● What the exercise asks: The whole listing that follows is to be restated word for word, images excluded.

● Data for this task:
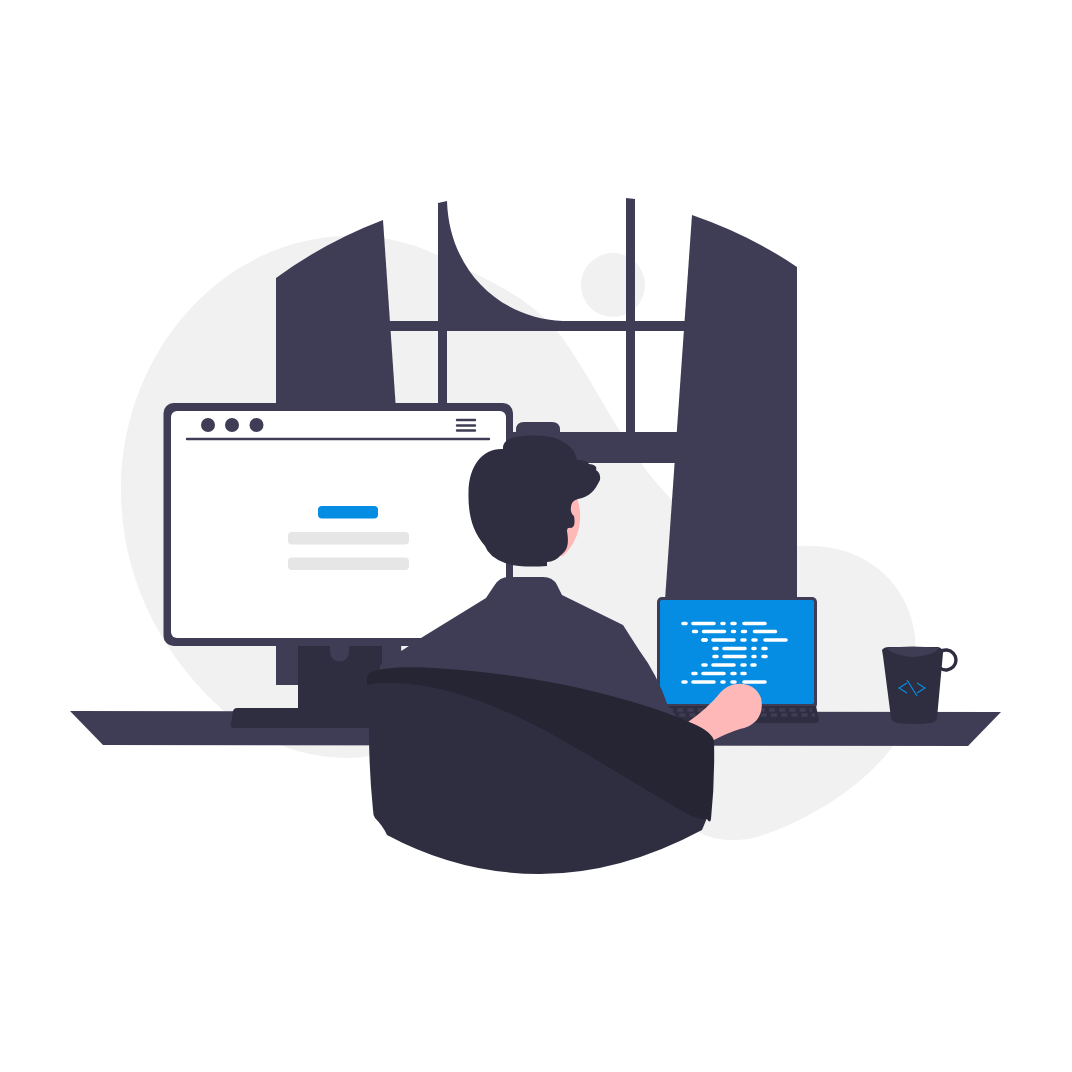
<!DOCTYPE html>
<html lang="en">
<head>
<meta charset="utf-8">
<title>Developer at a desk</title>
<style>
:root {
  --paper: #ffffff;
  --mist: #f1f1f1;
  --placeholder: #e6e6e6;
  --indigo: #3f3d56;
  --night: #2f2e41;
  --shade: #262533;
  --accent: #048de3;
  --skin: #ffb8b8;
}
html, body { margin: 0; background: var(--paper); }
body { width: 1072px; height: 1072px; overflow: hidden; }
svg { display: block; }
.paper { fill: var(--paper); }
.mist { fill: var(--mist); }
.placeholder { fill: var(--placeholder); }
.indigo { fill: var(--indigo); }
.night { fill: var(--night); }
.shade { fill: var(--shade); }
.accent { fill: var(--accent); }
.skin { fill: var(--skin); }
.line { fill: none; stroke: var(--indigo); stroke-width: 2.4; stroke-linecap: round; }
.code { fill: none; stroke: var(--paper); stroke-width: 3.6; stroke-linecap: round; }
.keys { fill: none; stroke: var(--indigo); stroke-width: 3.4; stroke-dasharray: 6 4.2; }
.handle { fill: none; stroke: var(--night); stroke-width: 3.4; }
.badge { fill: none; stroke: var(--accent); stroke-width: 1.2; }
</style>
</head>
<body>
<svg width="1072" height="1072" viewBox="0 0 1072 1072" role="img" aria-label="Developer seated at a desk with a monitor, a laptop and a cup, in front of a window">
  <defs>
    <path id="code-line" d="M683 623.500H686M693 623.500H714M722 623.500H724M732 623.500H735M744 623.500H765"/>
  </defs>

  <g id="backdrop" class="mist">
    <path d="M350 236C396 236 424 248 452 262C495 284 531 298 561 336C600 390 622 448 671 499C715 545 755 548 800 546C872 542 916 592 916 650C916 700 906 727 890 750C856 794 790 830 748 839C720 843 701 836 690 826C630 780 560 720 500 712C440 712 410 757 350 758C300 758 263 741 225 712C160 655 121 576 121 490C121 350 225 236 350 236Z"/>
    <circle cx="613" cy="285" r="32"/>
  </g>

  <g id="window" class="indigo">
    <path d="M438 203L447 201C449 268 497 318 563 321H626V198L635 199V321H686V331H635V432H626V331H447V410H438V331H388V321H438Z"/>
    <rect x="508" y="432" width="172" height="31"/>
    <path d="M516 433V430Q516 422 524 422H552Q560 422 560 430V433Z"/>
  </g>
  <g id="curtains" class="indigo">
    <path d="M276 278Q325 242 383 220L396 410L402 685H276Z"/>
    <path d="M692 215Q750 235 797 267V600H665Z"/>
  </g>

  <g id="desk" class="indigo">
    <polygon points="70,711 1001,712 968,746 103,745"/>
  </g>

  <g id="monitor">
    <path class="night" d="M298 640H382V728H234Q230 728 231 724L233 711Q234 708 237 708H298Z"/>
    <path class="indigo" d="M330 645H349V652A9.500 9.500 0 0 1 330 652Z"/>
    <rect class="indigo" x="163.500" y="403" width="349.500" height="243" rx="10"/>
    <rect class="paper" x="171" y="411" width="335" height="227" rx="6"/>
    <g class="indigo">
      <circle cx="208" cy="425" r="7"/>
      <circle cx="232" cy="425" r="7"/>
      <circle cx="256.500" cy="425" r="7"/>
    </g>
    <path class="line" d="M457 420H475M457 425.500H475M457 430.500H475M187 439H489"/>
    <rect class="accent" x="318" y="506" width="60" height="12.500" rx="4"/>
    <rect class="placeholder" x="288" y="532" width="121" height="12.500" rx="4"/>
    <rect class="placeholder" x="288" y="557.500" width="121" height="12.500" rx="4"/>
  </g>

  <g id="laptop">
    <rect class="indigo" x="657" y="597" width="160" height="112" rx="5"/>
    <rect class="accent" x="660" y="600" width="154" height="104" rx="2"/>
    <g class="code">
      <use href="#code-line"/>
      <use href="#code-line" x="10.500" y="8"/>
      <path d="M703 640H706M703 640H706M713 640H734M742 640H745M753 640H756M765 640H786"/>
      <path d="M703 640H706"/>
      <path d="M714 648.500H717M724 648.500H745M753 648.500H755M763 648.500H766"/>
      <path d="M714 656.500H717M724 656.500H745M753 656.500H755M763 656.500H766"/>
      <path d="M703 665H706M713 665H734M742 665H745M752 665H755"/>
      <path d="M693 673.500H696M703 673.500H724M732 673.500H735M742 673.500H745"/>
      <use href="#code-line" y="58.500"/>
    </g>
    <path class="night" d="M655 706H816L819 720Q819 723 816 723H655Z"/>
    <path class="keys" d="M667 710H812M669 715H815"/>
  </g>

  <g id="cup">
    <path class="night" d="M882 650Q884 647 889 647H938Q943 648 943 653L937 718Q936 722 931 723Q913 725 897 723Q892 722 891 718L883 656Z"/>
    <path class="indigo" d="M887 648Q912 645 939 648Q935 655 913 657Q892 655 887 648Z"/>
    <path class="handle" d="M940 652A10 10 0 1 1 940 668"/>
    <path class="badge" d="M907 683L899 688L907 693M907 680L917 696M917 683L925 688L917 693"/>
  </g>

  <g id="developer">
    <path class="skin" d="M566 500L577 498Q582 511 579 528Q575 545 563 556H550Z"/>
    <path class="night" d="M503 449C502 438 517 435 538 435.500C560 436 575 446 577 460Q587 460 589 464Q598 465 596 470Q601 473 600 480C595 490 590 497 578 499Q571 501 571 507Q570 513 574 516Q576 527 571 528Q567 527 567 531C569 543 568 550 561 555Q555 562 547 562V566Q520 568 505 563Q489 557 485 546C471 530 468 511 468.500 492C469 465 483 448 503 449Z"/>
    <path class="indigo" d="M421 638L486 598L494 586Q499 577 509 577H543Q553 577 557 585L562 595L623 625L639 650Q657 674 668 706L690 735H380V665Z"/>
    <path class="skin" d="M688 722Q708 708 720 693C732 679 755 681 761 698C765 717 753 727 740 729Q727 733 712 741Z"/>
  </g>

  <g id="chair">
    <path class="night" d="M367 680L369 674L714 740L707 818L702 830Q620 874 540 874Q460 874 387 835Q383 826 375 818Q373 815 373 810Q369 770 369 732Z"/>
    <path class="shade" d="M367 681Q366 674 372 672C390 664 440 667 490 673C560 681 640 700 694 724Q712 732 714 741Q715 780 711 819Q710 824 707 819Q697 820 686 813C600 766 500 688 397 683Q380 682 367 685Z"/>
  </g>
</svg>
</body>
</html>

● Reply:
<!DOCTYPE html>
<html lang="en">
<head>
<meta charset="utf-8">
<title>Developer at a desk</title>
<style>
:root {
  --paper: #ffffff;
  --mist: #f1f1f1;
  --placeholder: #e6e6e6;
  --indigo: #3f3d56;
  --night: #2f2e41;
  --shade: #262533;
  --accent: #048de3;
  --skin: #ffb8b8;
}
html, body { margin: 0; background: var(--paper); }
body { width: 1072px; height: 1072px; overflow: hidden; }
svg { display: block; }
.paper { fill: var(--paper); }
.mist { fill: var(--mist); }
.placeholder { fill: var(--placeholder); }
.indigo { fill: var(--indigo); }
.night { fill: var(--night); }
.shade { fill: var(--shade); }
.accent { fill: var(--accent); }
.skin { fill: var(--skin); }
.line { fill: none; stroke: var(--indigo); stroke-width: 2.4; stroke-linecap: round; }
.code { fill: none; stroke: var(--paper); stroke-width: 3.6; stroke-linecap: round; }
.keys { fill: none; stroke: var(--indigo); stroke-width: 3.4; stroke-dasharray: 6 4.2; }
.handle { fill: none; stroke: var(--night); stroke-width: 3.4; }
.badge { fill: none; stroke: var(--accent); stroke-width: 1.2; }
</style>
</head>
<body>
<svg width="1072" height="1072" viewBox="0 0 1072 1072" role="img" aria-label="Developer seated at a desk with a monitor, a laptop and a cup, in front of a window">
  <defs>
    <path id="code-line" d="M683 623.500H686M693 623.500H714M722 623.500H724M732 623.500H735M744 623.500H765"/>
  </defs>

  <g id="backdrop" class="mist">
    <path d="M350 236C396 236 424 248 452 262C495 284 531 298 561 336C600 390 622 448 671 499C715 545 755 548 800 546C872 542 916 592 916 650C916 700 906 727 890 750C856 794 790 830 748 839C720 843 701 836 690 826C630 780 560 720 500 712C440 712 410 757 350 758C300 758 263 741 225 712C160 655 121 576 121 490C121 350 225 236 350 236Z"/>
    <circle cx="613" cy="285" r="32"/>
  </g>

  <g id="window" class="indigo">
    <path d="M438 203L447 201C449 268 497 318 563 321H626V198L635 199V321H686V331H635V432H626V331H447V410H438V331H388V321H438Z"/>
    <rect x="508" y="432" width="172" height="31"/>
    <path d="M516 433V430Q516 422 524 422H552Q560 422 560 430V433Z"/>
  </g>
  <g id="curtains" class="indigo">
    <path d="M276 278Q325 242 383 220L396 410L402 685H276Z"/>
    <path d="M692 215Q750 235 797 267V600H665Z"/>
  </g>

  <g id="desk" class="indigo">
    <polygon points="70,711 1001,712 968,746 103,745"/>
  </g>

  <g id="monitor">
    <path class="night" d="M298 640H382V728H234Q230 728 231 724L233 711Q234 708 237 708H298Z"/>
    <path class="indigo" d="M330 645H349V652A9.500 9.500 0 0 1 330 652Z"/>
    <rect class="indigo" x="163.500" y="403" width="349.500" height="243" rx="10"/>
    <rect class="paper" x="171" y="411" width="335" height="227" rx="6"/>
    <g class="indigo">
      <circle cx="208" cy="425" r="7"/>
      <circle cx="232" cy="425" r="7"/>
      <circle cx="256.500" cy="425" r="7"/>
    </g>
    <path class="line" d="M457 420H475M457 425.500H475M457 430.500H475M187 439H489"/>
    <rect class="accent" x="318" y="506" width="60" height="12.500" rx="4"/>
    <rect class="placeholder" x="288" y="532" width="121" height="12.500" rx="4"/>
    <rect class="placeholder" x="288" y="557.500" width="121" height="12.500" rx="4"/>
  </g>

  <g id="laptop">
    <rect class="indigo" x="657" y="597" width="160" height="112" rx="5"/>
    <rect class="accent" x="660" y="600" width="154" height="104" rx="2"/>
    <g class="code">
      <use href="#code-line"/>
      <use href="#code-line" x="10.500" y="8"/>
      <path d="M703 640H706M703 640H706M713 640H734M742 640H745M753 640H756M765 640H786"/>
      <path d="M703 640H706"/>
      <path d="M714 648.500H717M724 648.500H745M753 648.500H755M763 648.500H766"/>
      <path d="M714 656.500H717M724 656.500H745M753 656.500H755M763 656.500H766"/>
      <path d="M703 665H706M713 665H734M742 665H745M752 665H755"/>
      <path d="M693 673.500H696M703 673.500H724M732 673.500H735M742 673.500H745"/>
      <use href="#code-line" y="58.500"/>
    </g>
    <path class="night" d="M655 706H816L819 720Q819 723 816 723H655Z"/>
    <path class="keys" d="M667 710H812M669 715H815"/>
  </g>

  <g id="cup">
    <path class="night" d="M882 650Q884 647 889 647H938Q943 648 943 653L937 718Q936 722 931 723Q913 725 897 723Q892 722 891 718L883 656Z"/>
    <path class="indigo" d="M887 648Q912 645 939 648Q935 655 913 657Q892 655 887 648Z"/>
    <path class="handle" d="M940 652A10 10 0 1 1 940 668"/>
    <path class="badge" d="M907 683L899 688L907 693M907 680L917 696M917 683L925 688L917 693"/>
  </g>

  <g id="developer">
    <path class="skin" d="M566 500L577 498Q582 511 579 528Q575 545 563 556H550Z"/>
    <path class="night" d="M503 449C502 438 517 435 538 435.500C560 436 575 446 577 460Q587 460 589 464Q598 465 596 470Q601 473 600 480C595 490 590 497 578 499Q571 501 571 507Q570 513 574 516Q576 527 571 528Q567 527 567 531C569 543 568 550 561 555Q555 562 547 562V566Q520 568 505 563Q489 557 485 546C471 530 468 511 468.500 492C469 465 483 448 503 449Z"/>
    <path class="indigo" d="M421 638L486 598L494 586Q499 577 509 577H543Q553 577 557 585L562 595L623 625L639 650Q657 674 668 706L690 735H380V665Z"/>
    <path class="skin" d="M688 722Q708 708 720 693C732 679 755 681 761 698C765 717 753 727 740 729Q727 733 712 741Z"/>
  </g>

  <g id="chair">
    <path class="night" d="M367 680L369 674L714 740L707 818L702 830Q620 874 540 874Q460 874 387 835Q383 826 375 818Q373 815 373 810Q369 770 369 732Z"/>
    <path class="shade" d="M367 681Q366 674 372 672C390 664 440 667 490 673C560 681 640 700 694 724Q712 732 714 741Q715 780 711 819Q710 824 707 819Q697 820 686 813C600 766 500 688 397 683Q380 682 367 685Z"/>
  </g>
</svg>
</body>
</html>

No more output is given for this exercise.